CAST (2018). Universal Design for Learning Guidelines version 2.2. Retrieved from http://udlguidelines.cast.org

Conner, M. (2012). A Primer on Educational Psychology. Institute of Training & Occupational Learning (ITOL) Journal, 1.

Generalitat de Catalunya. Departament d’Educació (n/d). Desplegament del currículum a l’educació primària. Barcelona: Direcció General de l’Educació Básica i el Batxillerat.

Generalitat de Catalunya. Departament d’Ensenyament (2013). Materials per a l’atenció a la diversitat i la inclusió. Barcelona: Direcció General de l’Educació Básica iel Batxillerat.

Glasersfeld, E. V. (1989). Constructivism in Education. In T. Hussen & T. N. Postlethwaite, (eds.). The International Encyclopedia of Education, Supplement, 1, 161-163.

González, A. (2005). Motivación intrínseca para el aprendizaje. A Motivación académica. teoría, aplicación y evaluación. Madrid: Pirámide.

Hammons, L., Austin, K., Orcutt, S. & Rosso, J. (2001). How people learn: introduction to learning theories. USA: Standford Universtiy.

Huitt, K.L. (1999). Teaching dyslexic students. Retrieved the 10th of May 2013, from http://chiron.valdosta.edu/whuitt/files/tchdyslexic.pdf  

Monereo, C. (2010). ¡Saquen el libro de texto! Resistencia, obstáculos y alternativas en la formación de los docentes para el cambio educativo. Revista de Educación, 352, 583–597.
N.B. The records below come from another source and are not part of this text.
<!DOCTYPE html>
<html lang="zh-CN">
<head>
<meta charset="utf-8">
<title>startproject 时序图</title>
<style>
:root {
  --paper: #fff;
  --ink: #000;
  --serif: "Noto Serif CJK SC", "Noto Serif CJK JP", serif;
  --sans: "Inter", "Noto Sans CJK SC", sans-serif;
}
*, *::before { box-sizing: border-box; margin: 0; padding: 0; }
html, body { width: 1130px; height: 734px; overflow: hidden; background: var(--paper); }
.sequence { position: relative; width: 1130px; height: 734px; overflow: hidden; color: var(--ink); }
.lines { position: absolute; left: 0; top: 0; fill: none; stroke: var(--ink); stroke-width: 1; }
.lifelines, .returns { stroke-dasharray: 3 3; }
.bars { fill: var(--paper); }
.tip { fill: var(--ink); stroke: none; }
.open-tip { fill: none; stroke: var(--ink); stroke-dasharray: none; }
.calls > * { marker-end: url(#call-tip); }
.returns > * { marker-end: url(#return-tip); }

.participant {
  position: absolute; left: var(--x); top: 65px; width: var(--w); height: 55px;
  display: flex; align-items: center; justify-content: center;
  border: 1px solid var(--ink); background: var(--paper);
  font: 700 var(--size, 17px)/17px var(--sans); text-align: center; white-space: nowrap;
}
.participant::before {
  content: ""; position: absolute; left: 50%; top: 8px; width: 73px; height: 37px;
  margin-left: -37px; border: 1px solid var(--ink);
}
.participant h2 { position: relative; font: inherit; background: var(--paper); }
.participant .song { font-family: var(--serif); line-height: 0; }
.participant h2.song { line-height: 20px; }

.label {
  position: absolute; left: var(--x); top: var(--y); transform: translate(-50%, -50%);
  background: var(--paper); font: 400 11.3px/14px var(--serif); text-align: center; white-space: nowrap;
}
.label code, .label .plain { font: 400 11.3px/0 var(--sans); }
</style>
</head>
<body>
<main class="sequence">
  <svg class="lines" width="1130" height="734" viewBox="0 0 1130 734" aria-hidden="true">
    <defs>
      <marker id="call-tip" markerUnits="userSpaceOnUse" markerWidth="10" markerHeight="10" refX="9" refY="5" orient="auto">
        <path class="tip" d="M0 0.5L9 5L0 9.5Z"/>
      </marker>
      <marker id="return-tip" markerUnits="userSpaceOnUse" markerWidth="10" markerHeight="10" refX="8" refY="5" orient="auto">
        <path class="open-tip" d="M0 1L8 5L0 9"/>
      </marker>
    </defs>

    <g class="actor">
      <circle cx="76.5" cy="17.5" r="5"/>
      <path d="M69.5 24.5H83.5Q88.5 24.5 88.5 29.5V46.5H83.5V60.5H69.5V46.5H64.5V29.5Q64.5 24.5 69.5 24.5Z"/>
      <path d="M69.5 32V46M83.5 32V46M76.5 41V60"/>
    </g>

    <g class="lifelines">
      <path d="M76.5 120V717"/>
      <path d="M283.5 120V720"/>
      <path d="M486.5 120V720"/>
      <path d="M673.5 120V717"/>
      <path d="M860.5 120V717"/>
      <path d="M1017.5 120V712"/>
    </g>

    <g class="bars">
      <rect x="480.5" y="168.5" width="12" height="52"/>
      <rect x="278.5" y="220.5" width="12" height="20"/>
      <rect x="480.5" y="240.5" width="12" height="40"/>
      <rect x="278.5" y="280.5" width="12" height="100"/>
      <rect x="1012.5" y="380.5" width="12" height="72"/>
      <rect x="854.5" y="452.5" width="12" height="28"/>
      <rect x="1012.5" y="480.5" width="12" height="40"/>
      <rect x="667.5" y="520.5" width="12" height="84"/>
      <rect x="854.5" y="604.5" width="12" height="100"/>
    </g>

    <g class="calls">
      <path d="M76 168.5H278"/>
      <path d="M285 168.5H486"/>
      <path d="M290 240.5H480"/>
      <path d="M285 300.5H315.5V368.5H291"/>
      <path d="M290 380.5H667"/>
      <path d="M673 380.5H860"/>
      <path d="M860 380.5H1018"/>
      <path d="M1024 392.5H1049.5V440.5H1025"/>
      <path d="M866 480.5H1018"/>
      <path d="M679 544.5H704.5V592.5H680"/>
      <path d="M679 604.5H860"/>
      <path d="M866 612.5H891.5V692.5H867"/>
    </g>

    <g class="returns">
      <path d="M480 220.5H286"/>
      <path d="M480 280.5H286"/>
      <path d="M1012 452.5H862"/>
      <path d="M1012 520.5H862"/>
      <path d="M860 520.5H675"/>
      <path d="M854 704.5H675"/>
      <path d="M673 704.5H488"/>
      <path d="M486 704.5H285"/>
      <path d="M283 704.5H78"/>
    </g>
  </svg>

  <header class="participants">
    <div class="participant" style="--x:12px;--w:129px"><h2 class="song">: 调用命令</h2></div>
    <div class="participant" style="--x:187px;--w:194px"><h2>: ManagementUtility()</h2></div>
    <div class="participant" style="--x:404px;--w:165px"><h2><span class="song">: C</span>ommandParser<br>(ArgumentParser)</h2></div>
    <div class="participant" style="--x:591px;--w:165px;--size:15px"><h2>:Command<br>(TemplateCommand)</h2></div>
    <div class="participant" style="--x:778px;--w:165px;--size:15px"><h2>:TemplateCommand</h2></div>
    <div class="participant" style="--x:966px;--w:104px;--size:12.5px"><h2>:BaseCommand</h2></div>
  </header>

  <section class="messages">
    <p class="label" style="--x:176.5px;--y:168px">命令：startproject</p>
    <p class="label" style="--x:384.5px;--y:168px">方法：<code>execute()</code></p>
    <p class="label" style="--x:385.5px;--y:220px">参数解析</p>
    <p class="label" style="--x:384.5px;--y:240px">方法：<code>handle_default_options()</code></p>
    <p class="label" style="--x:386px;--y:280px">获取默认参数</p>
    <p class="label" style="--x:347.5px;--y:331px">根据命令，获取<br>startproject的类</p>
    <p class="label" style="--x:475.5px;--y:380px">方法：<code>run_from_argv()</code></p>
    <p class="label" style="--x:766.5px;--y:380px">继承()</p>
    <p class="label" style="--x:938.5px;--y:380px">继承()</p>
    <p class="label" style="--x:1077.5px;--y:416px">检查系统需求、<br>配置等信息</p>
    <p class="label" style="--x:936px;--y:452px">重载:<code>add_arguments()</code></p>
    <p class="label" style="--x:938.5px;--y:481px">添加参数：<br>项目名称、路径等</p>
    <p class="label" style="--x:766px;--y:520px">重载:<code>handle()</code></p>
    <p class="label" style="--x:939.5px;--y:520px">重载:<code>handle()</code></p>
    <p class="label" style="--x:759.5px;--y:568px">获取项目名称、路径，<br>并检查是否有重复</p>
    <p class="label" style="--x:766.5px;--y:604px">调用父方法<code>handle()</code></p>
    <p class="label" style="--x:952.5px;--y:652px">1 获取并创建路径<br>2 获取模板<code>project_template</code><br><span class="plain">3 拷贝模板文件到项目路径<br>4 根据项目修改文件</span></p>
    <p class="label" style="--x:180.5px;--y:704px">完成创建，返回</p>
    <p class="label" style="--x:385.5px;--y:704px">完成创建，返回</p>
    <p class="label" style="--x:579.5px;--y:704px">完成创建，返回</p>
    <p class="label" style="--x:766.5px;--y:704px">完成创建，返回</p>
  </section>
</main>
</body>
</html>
Palmer, P. (2006). "The Heart of a Teacher-Identity and Integrity in Teaching: A Conversation with Dr. Parker J. Palmer." Spring Colloquy. Center for Teaching Excellence Northern Virginia Region and the Loudoun Campus. Retrived the 1st of September 2010 from https://biochem.wisc.edu/sites/default/files/labs/attie/publications/Heart_of_a_Teacher.pdf
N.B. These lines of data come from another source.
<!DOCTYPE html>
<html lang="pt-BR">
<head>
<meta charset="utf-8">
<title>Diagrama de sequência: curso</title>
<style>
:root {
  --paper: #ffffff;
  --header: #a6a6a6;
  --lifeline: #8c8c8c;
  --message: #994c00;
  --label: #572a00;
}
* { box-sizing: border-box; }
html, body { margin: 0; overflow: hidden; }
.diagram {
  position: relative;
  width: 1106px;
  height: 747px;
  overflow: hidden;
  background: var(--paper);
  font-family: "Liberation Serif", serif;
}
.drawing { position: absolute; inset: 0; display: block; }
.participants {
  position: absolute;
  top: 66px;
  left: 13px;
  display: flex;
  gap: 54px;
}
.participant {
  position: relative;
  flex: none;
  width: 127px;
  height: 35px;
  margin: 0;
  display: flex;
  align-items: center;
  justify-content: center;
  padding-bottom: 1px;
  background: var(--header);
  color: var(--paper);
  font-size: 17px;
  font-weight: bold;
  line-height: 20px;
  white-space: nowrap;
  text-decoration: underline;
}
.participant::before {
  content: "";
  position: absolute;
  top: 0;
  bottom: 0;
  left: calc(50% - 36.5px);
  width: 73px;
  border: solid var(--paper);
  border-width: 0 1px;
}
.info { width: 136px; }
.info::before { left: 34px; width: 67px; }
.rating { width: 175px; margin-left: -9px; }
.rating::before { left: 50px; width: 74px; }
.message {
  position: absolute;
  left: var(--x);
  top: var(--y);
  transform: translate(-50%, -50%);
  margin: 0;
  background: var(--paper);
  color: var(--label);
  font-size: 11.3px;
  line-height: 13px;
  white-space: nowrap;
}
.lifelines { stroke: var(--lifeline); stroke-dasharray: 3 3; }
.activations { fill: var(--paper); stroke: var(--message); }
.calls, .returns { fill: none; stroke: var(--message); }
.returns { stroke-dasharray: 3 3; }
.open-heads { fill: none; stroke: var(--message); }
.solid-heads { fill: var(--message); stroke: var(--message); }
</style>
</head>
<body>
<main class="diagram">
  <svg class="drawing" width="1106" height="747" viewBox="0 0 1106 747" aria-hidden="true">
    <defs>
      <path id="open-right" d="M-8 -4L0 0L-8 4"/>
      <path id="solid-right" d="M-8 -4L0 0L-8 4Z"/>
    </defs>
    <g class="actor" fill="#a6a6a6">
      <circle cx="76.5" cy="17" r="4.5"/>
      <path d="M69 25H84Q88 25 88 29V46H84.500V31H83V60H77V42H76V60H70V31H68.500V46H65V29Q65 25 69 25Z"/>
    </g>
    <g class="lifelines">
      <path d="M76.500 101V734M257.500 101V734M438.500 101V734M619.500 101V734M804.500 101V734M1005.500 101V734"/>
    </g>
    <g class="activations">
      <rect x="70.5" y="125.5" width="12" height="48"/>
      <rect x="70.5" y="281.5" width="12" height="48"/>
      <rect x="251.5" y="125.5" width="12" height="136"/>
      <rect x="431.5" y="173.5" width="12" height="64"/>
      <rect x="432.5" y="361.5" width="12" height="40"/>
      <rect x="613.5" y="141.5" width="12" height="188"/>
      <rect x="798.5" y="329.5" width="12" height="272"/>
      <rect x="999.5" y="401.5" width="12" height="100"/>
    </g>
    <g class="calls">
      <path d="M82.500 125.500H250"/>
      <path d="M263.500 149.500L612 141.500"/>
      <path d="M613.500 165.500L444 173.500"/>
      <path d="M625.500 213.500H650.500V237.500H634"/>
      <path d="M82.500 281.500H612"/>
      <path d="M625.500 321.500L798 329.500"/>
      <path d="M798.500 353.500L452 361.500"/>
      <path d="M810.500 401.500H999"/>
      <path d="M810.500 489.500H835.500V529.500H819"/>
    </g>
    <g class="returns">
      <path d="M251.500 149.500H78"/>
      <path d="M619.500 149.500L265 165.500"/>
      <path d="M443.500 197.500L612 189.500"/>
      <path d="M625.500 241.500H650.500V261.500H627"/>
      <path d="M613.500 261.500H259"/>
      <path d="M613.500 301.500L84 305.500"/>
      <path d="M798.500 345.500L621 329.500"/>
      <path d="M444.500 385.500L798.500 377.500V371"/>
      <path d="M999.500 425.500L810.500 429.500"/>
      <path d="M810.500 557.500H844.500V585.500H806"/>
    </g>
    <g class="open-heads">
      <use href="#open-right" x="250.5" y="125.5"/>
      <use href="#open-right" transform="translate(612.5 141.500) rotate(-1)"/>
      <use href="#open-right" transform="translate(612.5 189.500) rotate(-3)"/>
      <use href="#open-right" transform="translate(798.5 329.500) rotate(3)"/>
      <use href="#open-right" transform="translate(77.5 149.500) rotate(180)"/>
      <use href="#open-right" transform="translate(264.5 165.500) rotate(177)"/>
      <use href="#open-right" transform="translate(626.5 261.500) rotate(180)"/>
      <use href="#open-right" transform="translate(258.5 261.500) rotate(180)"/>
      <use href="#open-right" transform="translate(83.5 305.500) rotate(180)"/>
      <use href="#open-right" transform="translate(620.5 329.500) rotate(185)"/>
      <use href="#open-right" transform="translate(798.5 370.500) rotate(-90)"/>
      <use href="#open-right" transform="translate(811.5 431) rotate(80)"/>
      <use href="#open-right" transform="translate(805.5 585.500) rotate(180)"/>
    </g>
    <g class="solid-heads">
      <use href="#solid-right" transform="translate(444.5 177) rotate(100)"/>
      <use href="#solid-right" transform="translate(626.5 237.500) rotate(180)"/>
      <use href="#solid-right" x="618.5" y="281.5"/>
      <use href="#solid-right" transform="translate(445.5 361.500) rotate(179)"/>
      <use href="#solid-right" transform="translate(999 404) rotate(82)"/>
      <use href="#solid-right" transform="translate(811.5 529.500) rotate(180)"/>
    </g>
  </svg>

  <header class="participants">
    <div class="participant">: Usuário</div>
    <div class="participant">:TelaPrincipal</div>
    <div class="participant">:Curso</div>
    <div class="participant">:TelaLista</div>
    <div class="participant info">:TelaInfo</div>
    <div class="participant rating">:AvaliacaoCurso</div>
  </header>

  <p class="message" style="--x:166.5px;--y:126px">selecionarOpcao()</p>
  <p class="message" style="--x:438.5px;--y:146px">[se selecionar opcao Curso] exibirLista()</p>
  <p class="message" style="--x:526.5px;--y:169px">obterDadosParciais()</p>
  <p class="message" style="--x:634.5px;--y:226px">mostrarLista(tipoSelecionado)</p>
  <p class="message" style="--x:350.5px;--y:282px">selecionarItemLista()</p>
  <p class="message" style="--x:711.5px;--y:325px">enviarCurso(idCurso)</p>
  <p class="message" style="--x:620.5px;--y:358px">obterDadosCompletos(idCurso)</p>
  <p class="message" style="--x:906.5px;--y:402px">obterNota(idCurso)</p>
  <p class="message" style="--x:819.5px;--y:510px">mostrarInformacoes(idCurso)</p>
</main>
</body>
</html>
Pintrich, P.R. (2003). A motivational science perspective on the role of student motivation in learning and teaching contexts. Journal of Educational Psychology, 95(4), 667-686.

Ribosa, J. (2020). El docente socioconstructivista: un héroe sin capa. Educar. 56(1), 77-90.
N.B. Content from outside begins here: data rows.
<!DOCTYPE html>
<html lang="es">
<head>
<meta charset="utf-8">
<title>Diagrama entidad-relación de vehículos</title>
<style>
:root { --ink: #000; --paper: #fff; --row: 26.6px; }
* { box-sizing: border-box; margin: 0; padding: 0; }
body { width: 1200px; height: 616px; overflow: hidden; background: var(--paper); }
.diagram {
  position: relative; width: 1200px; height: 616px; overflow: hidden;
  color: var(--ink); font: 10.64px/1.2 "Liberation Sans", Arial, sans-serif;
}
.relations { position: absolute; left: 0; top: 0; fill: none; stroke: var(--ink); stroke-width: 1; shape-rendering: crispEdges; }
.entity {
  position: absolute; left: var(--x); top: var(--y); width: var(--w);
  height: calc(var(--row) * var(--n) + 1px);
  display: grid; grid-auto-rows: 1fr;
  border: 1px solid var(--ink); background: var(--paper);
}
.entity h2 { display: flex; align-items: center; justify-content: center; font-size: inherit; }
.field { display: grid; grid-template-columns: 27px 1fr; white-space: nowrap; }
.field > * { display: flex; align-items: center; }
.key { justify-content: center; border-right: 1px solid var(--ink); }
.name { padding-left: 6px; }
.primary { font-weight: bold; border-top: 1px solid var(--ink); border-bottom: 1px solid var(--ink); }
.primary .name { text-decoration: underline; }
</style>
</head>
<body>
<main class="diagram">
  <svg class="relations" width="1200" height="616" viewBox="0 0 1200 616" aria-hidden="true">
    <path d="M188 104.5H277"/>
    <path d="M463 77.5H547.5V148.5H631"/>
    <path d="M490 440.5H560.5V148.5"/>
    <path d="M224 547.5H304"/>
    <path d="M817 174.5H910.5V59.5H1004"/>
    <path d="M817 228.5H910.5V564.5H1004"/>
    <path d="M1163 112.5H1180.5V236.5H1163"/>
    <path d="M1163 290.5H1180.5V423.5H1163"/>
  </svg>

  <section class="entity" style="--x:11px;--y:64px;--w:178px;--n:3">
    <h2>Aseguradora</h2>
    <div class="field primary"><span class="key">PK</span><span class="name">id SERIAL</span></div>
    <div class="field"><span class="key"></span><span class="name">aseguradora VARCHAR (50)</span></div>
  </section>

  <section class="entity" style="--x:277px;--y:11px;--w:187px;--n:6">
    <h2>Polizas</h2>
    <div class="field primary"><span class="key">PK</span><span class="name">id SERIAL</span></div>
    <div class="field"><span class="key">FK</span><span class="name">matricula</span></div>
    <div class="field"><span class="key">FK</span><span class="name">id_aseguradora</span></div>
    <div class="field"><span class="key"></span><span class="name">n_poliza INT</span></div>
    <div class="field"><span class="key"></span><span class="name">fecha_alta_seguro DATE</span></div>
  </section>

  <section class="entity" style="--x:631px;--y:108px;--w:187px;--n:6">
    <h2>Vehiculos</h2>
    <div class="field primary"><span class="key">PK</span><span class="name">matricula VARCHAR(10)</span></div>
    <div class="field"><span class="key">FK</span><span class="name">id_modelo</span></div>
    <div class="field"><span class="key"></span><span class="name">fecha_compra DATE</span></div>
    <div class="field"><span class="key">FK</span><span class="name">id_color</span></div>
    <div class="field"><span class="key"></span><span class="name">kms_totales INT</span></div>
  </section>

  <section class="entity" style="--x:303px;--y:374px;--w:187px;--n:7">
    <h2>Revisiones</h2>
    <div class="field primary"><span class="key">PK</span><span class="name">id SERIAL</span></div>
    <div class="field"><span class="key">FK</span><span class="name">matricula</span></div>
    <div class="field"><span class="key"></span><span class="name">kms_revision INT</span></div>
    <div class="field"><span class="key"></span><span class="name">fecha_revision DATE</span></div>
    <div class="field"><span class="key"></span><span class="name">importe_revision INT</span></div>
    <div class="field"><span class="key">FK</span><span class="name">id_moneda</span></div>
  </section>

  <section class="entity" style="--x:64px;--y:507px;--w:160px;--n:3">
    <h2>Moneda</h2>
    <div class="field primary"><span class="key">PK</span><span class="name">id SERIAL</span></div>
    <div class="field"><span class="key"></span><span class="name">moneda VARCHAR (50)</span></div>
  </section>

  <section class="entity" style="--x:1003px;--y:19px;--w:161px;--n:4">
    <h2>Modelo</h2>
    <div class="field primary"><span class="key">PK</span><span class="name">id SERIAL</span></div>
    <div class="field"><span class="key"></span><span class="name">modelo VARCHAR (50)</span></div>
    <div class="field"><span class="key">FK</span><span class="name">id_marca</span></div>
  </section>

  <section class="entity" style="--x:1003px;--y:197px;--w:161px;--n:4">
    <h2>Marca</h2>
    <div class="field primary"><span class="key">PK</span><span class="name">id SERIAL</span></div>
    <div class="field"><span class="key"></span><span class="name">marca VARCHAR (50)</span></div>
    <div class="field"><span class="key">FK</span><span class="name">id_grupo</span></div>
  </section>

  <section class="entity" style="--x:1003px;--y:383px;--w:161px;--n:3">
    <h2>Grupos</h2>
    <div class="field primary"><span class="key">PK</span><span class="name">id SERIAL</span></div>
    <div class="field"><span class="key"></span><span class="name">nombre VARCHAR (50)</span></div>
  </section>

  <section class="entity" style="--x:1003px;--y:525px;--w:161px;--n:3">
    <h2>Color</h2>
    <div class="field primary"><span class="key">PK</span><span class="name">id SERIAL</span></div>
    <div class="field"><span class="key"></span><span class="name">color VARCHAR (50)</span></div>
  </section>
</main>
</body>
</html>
Sanmartí, N. (2020). Avaluar és aprendre. L’avaluació per millorar els aprenentatges de l’alumnat en el marc del currículum per competències. Generalitat de Catalunya. Departament d’Educació. Direcció General de l’Educació Básica i el Batxillerat.

Thorndike,E. (1910). The contribution of Psychology to Education. Journal of Educational Psychology, 1, 5-12. 

Tomlinson, C.A. (2000). Reconcilable Differences? Standards-Based Teaching and Differentiation. How to Differentiate Instruction, 58(1), 6-11.

Wood, D. (2006). El habla en la enseñanza: Cómo las formas del habla del profesor afectan a la participación del alumno. Coperación Educativa, 68, 31-36.



Throughout the course, in addition to the Moodle environment of the University, students may be asked to use software such as:

Text editing (Word, Docs ...).
CRS (Socrative, Mentimeter, PollEveryWhere ...).
Creation of visual content such as posters or presentations (Power Point, Genially, Canva ...)